Ranking Hearing Aid Input--Output Functions for Understanding Low-, Conversational-, and High-Level Speech in Multitalker Babble

King Chung; Killion, Mead C.; Christensen, Laurel A.
April 2007
Journal of Speech, Language & Hearing Research;Apr2007, Vol. 50 Issue 2, p304
Academic Journal
Purpose: To determine the rankings of 6 input-output functions for understanding low-level, conversational, and high-level speech in multitalker babble without manipulating volume control for listeners with normal hearing, flat sensorineural hearing loss, and mildly sloping sensorineural hearing loss. Method: Peak clipping, compression limiting, and 4 wide dynamic range compression (WDRC) input-output functions were compared in a repeated-measure design. Interactions among the compression characteristics were minimized. Speech and babble were processed and recorded at 3 input levels: 45, 65, and 90 dB sound pressure level. Speech recognition of 3 groups of listeners (n = 6/group) was tested for speech processed by each input-output function and at each input level. Results: Input-output functions that made low-level speech audible and high-level speech less distorted by avoiding peak clipping or severe compression yielded higher speech recognition scores. These results are consistent with previous findings in the literature. Conclusion: WDRCs with the low compression ratio region extended to a high input level or with a high compression limiting threshold were the best for speech recognition in babble when the hearing aid user cannot or does not want to manipulate the volume control. Future studies on subjective preferences of different input-output functions are needed.
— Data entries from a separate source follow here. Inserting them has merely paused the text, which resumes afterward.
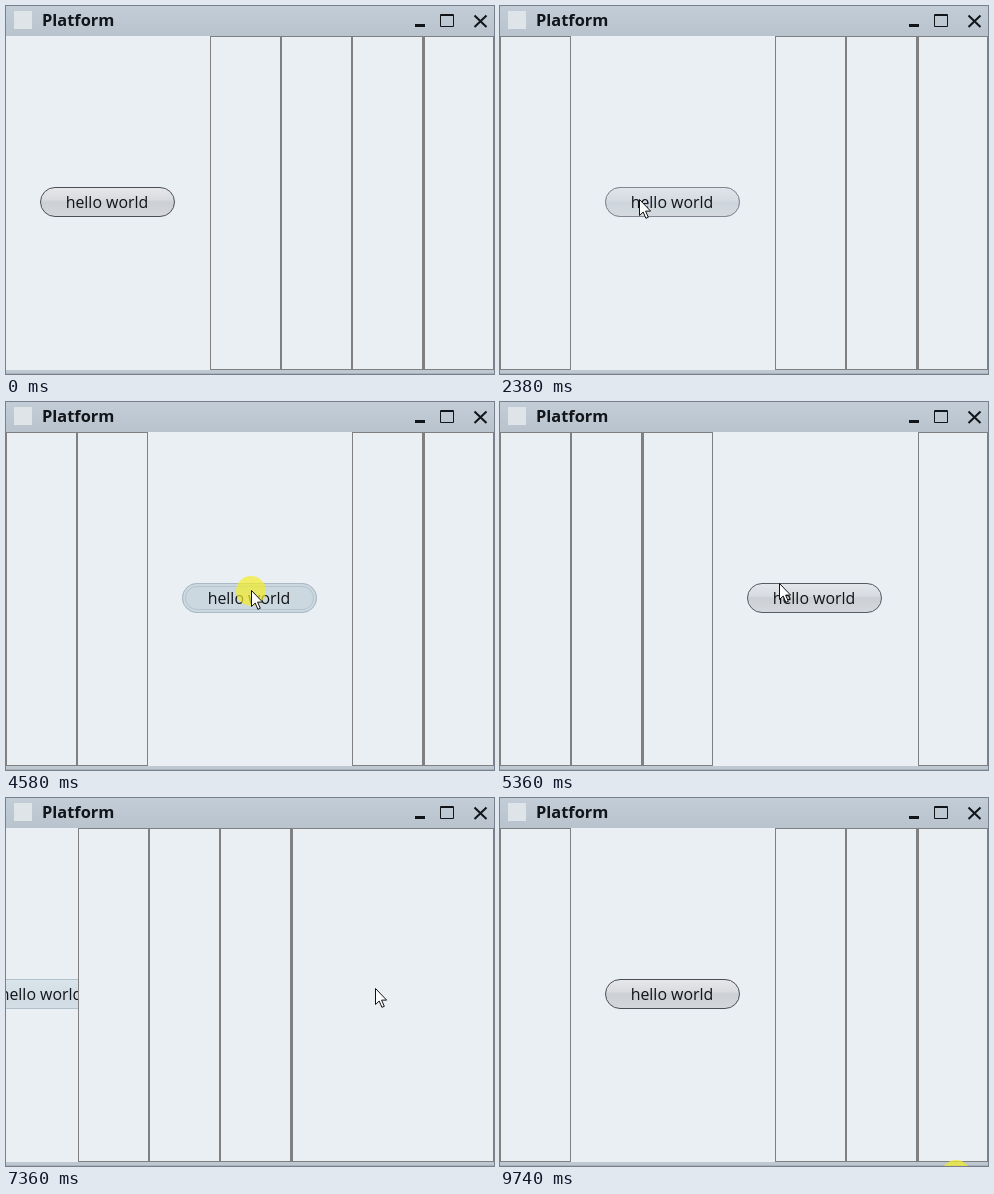
An HTML page for the animation above (9840 ms loop, 488 by 368 pixels).

```html
<!DOCTYPE html>
<html lang="en">
<head>
<meta charset="utf-8">
<title>Platform</title>
<style>
  html, body { margin: 0; width: 100%; height: 100%; overflow: hidden; }
  body { font-family: "Open Sans", "Noto Sans", sans-serif; color: #111418; }
  div, svg { position: absolute; box-sizing: border-box; }
  #stage { left: 0; top: 0; width: 488px; height: 368px; overflow: hidden; background: #eaeff3; }
  #bar { left: 0; top: 0; width: 488px; height: 30px; background: linear-gradient(#c3cdd7, #b9c3cd); }
  #icon { left: 8px; top: 5px; width: 18px; height: 18px; background: #dfe4e8; }
  #name { left: 36px; top: 3px; font: bold 16.4px/22px "Open Sans", "Noto Sans", sans-serif; }
  #tools { left: 0; top: 0; }
  #foot { left: 0; top: 364px; width: 488px; height: 4px; background: #bec8d2; border-bottom: 1px solid #a9b1b9; }
  .cell { top: 30px; height: 334px; border: 1px solid #808080; background: #eaeff3; box-shadow: 1px 0 #808080; }
  #pane { top: 30px; height: 334px; overflow: hidden; background: #eaeff3; }
  #button { top: 151px; width: 135px; height: 30px; }
  .face { inset: 0; border-radius: 15px; border: 1px solid; }
  #plain { border-color: #4b4f55; background: linear-gradient(#e5e7eb 0%, #d9dbdf 42%, #cccfd4 50%, #d4d6da 100%); }
  #hover { border-color: #b1c0ca; background: linear-gradient(#d9e4eb 0%, #d2dee6 45%, #cfdbe4 55%, #d3dee6 100%); }
  #press { border-color: #a9bac5; background: #cbd8e0; }
  #press div { inset: 2px; border-radius: 12px; border: 1px solid #b4c4ce; }
  #label { left: -.5px; width: 100%; top: 4px; text-align: center; white-space: nowrap; font-size: 15.9px; line-height: 22px; }
  #spot { width: 30px; height: 30px; border-radius: 50%; background: rgba(244, 236, 40, .7); }
  #cursor { left: -1px; top: 0; overflow: visible; }
</style>
</head>
<body>
<div id="stage">
  <div id="bar">
    <div id="icon"></div>
    <div id="name">Platform</div>
    <svg id="tools" width="488" height="30">
      <path d="M409 18h10v3h-10z" fill="#111418"/>
      <path d="M434.5 8.5h13v12h-13zM434 9.5h14" fill="none" stroke="#111418"/>
      <path d="M468.5 9.5l12 11.5M480.5 9.5l-12 11.5" stroke="#111418" stroke-width="2"/>
    </svg>
  </div>
  <div id="pane">
    <div id="button">
      <div class="face" id="plain"></div>
      <div class="face" id="hover"></div>
      <div class="face" id="press"><div></div></div>
      <div id="label">hello world</div>
    </div>
  </div>
  <div id="foot"></div>
  <div id="spot"></div>
  <svg id="cursor" width="14" height="22">
    <path d="M.5 .5V16.5L4.2 13L6.9 19.3L9.3 18.3L6.6 12.1H11.6Z" fill="#fff" stroke="#111"/>
  </svg>
</div>
<script>
const LOOP = 9840, LAST_CLICK = 9740;
const COUNT = 5, SMALL = 71.25, LARGE = 203.8;
const PRESS = 90, SLIDE = 210, FADE = 170;

// each click on the button opens the next column
const clicks = [1750, 3300, 4580, 5880, 7270, 8360];

// pointer moves: start, end, x, y, vertical bend
const moves = [
  [340, 740, 101, 181, 0],
  [870, 1000, 101, 194, 0],
  [2300, 2720, 231, 172, 10],
  [2720, 3100, 207, 184, 0],
  [3710, 4010, 246, 188, 0],
  [5060, 5420, 281, 184, -6],
  [6290, 6700, 370, 190, -6],
  [7830, 8300, 152, 201, 0],
  [8910, 9370, 412, 372, 0]
];

const $ = id => document.getElementById(id);
const clamp = v => Math.max(0, Math.min(1, v));
const mix = (a, b, p) => a + (b - a) * p;

const cells = Array.from({ length: COUNT }, () => {
  const el = document.createElement("div");
  el.className = "cell";
  $("stage").insertBefore(el, $("pane"));
  return el;
});

function pointer(t) {
  let x = 268, y = 372, moved = 0;
  for (const [start, end, tx, ty, bend] of moves) {
    if (t < start) break;
    const p = clamp((t - start) / (end - start));
    const ease = Math.sin(p * Math.PI / 2);
    x = mix(x, tx, ease);
    y = mix(y, ty, ease) + bend * Math.sin(p * Math.PI);
    moved = start;
  }
  return { x: Math.round(x), y: Math.round(y), moved };
}

function columns(t) {
  const done = clicks.filter(c => t >= c + PRESS);
  const slid = done.length ? done[done.length - 1] + PRESS : -SLIDE;
  const open = done.length % COUNT, from = (open + COUNT - 1) % COUNT;
  const p = clamp((t - slid) / SLIDE);
  const widths = cells.map((_, i) =>
    i === open ? mix(SMALL, LARGE, p) : i === from ? mix(LARGE, SMALL, p) : SMALL);
  const left = widths.slice(0, open).reduce((a, b) => a + b, 0);
  return { open, slid, widths, left: Math.floor(left) };
}

// a freshly opened button reacts only once the pointer moves again
function isOver(t) {
  const { x, y, moved } = pointer(t), { slid, left } = columns(t);
  return moved > slid && x >= left + 34 && x < left + 169 && y >= 181 && y < 211;
}

function hoverLevel(t) {
  const n = 17;
  let hits = 0;
  for (let i = 0; i < n; i++) hits += isOver(t - i * FADE / n);
  return hits / n;
}

function drawColumns(t) {
  const { open, widths, left } = columns(t);
  let x = 0;
  cells.forEach((cell, i) => {
    const start = Math.round(x);
    x += widths[i];
    cell.style.display = i === open ? "none" : "block";
    cell.style.left = start + "px";
    cell.style.width = Math.floor(x) - start + "px";
  });
  const width = Math.round(widths[open]);
  $("pane").style.left = left + "px";
  $("pane").style.width = width + "px";
  $("button").style.left = Math.floor((width - 135) / 2) + "px";
}

function draw(t) {
  drawColumns(t);
  const { x, y } = pointer(t), level = hoverLevel(t);
  const pressed = clicks.some(c => t >= c && t < c + PRESS);
  const outside = t >= LAST_CLICK;
  const [sx, sy] = outside ? [456, 377] : [x - 1, y + 1];
  $("hover").style.opacity = level;
  $("plain").style.opacity = 1 - level ** 4;
  $("press").style.display = pressed ? "block" : "none";
  $("cursor").style.transform = `translate(${x}px, ${y}px)`;
  $("spot").style.display = pressed || outside ? "block" : "none";
  $("spot").style.transform = `translate(${sx - 15}px, ${sy - 15}px)`;
}

const begin = performance.now();
function tick() {
  draw((performance.now() - begin) % LOOP);
  requestAnimationFrame(tick);
}
tick();
</script>
</body>
</html>
```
Related Articles

  • Is There a Hearing Aid for the Thinking Person? Hafter, Ervin R. // Journal of the American Academy of Audiology;Oct2010, Vol. 21 Issue 9, p594 

    Background: The history of auditory prosthesis has generally concentrated on bottom-up processing, that is, on audibility. However, a growing interest in top-down processing has focused on correlations between success with a hearing aid and such higher order processing as the patient's...

  • Optimizing FM Systems. Huong Nguyen; Bentler, Ruth // ASHA Leader;10/11/2011, Vol. 16 Issue 12, p5 

    The article focuses on the optimization of frequency modulation (FM) system advantages for people with speech, language, or hearing disability, by verifying and following up device function. It mentions the FM optimization guidelines recommending 10 decibels (dB) of higher FM-microphone inputs...

  • Quantifying the Effect of Compression Hearing Aid Release Time on Speech Acoustics and Intelligibility. Jenstad, Lorienne M.; Souza, Pamela E. // Journal of Speech, Language & Hearing Research;Jun2005, Vol. 48 Issue 3, p651 

    Compression hearing aids have the inherent, and often adjustable, feature of release time from compression. Research to date does not provide a consensus on how to choose or set release time. The current study had 2 purposes: (a) a comprehensive evaluation of the acoustic effects of release time...

  • They Say "I Can't Hear in Noise," We Say "Say the Word Base". Tecca, John E. // Audiology Today;Nov/Dec2015, Vol. 27 Issue 6, p10 

    No abstract available.

  • LETTER TO THE EDITOR. Lindley, George // Audiology Today;Nov/Dec2015, Vol. 27 Issue 6, p13 

    No abstract available.

  • Hearing Aid Satisfaction: What Does Research from the Past 20 Years Say? Wong, Lena L. N.; Hickson, Louise; McPherson, Bradley // Trends in Amplification;2003, Vol. 7 Issue 4, p117 

    Hearing aid satisfaction is a pleasurable emotional experience as an outcome of an evaluation of performance. Many tools have been designed to measure the degree of satisfaction overall, or along the dimensions of cost, appearance, acoustic benefit, comfort, and service. Various studies have...

  • Do Experienced Hearing Aid Users Know How to Use Their Hearing Aids Correctly? Desjardins, Jamie L.; Doherty, Karen A. // American Journal of Audiology;Jun2009, Vol. 18 Issue 1, p69 

    Purpose: To assess experienced hearing aid users' ability to use their hearing aids correctly. Method: In this study, we developed the Practical Hearing Aid Skills Test (PHAST) to objectively test a hearing aid user's ability to manipulate his or her hearing aids. The PHAST requires hearing aid...

  • From the Editors. Chung, King; Ricketts, Todd A. // Trends in Amplification;2003, Vol. 7 Issue 4, preceding p117 

    Introduces the article about hearing aid satisfaction in the December 2003 issue of the "Trends in Amplification". Effectiveness of measurement tools and the timing of administering the hearing aid satisfaction measurements; Information about the authors.

  • Comparison of Performance with Wide Dynamic Range Compression and Linear Amplification. Kam, Anna C.S.; Kam, Anna C. S.; Wong, Lena L. N.; Wong, Lena L.N. // Journal of the American Academy of Audiology;Sep1999, Vol. 10 Issue 9, p445 

    This study compared subject performance and preference using a compression-limiting hearing aid set to linear amplification (program 1) and wide dynamic range compression (WDRC, program 2). The frequency responses of the hearing aid were matched to a 65 dB SPL signal and maximum output to a...


Read the Article


Sorry, but this item is not currently available from your library.

Try another library?
Sign out of this library

Other Topics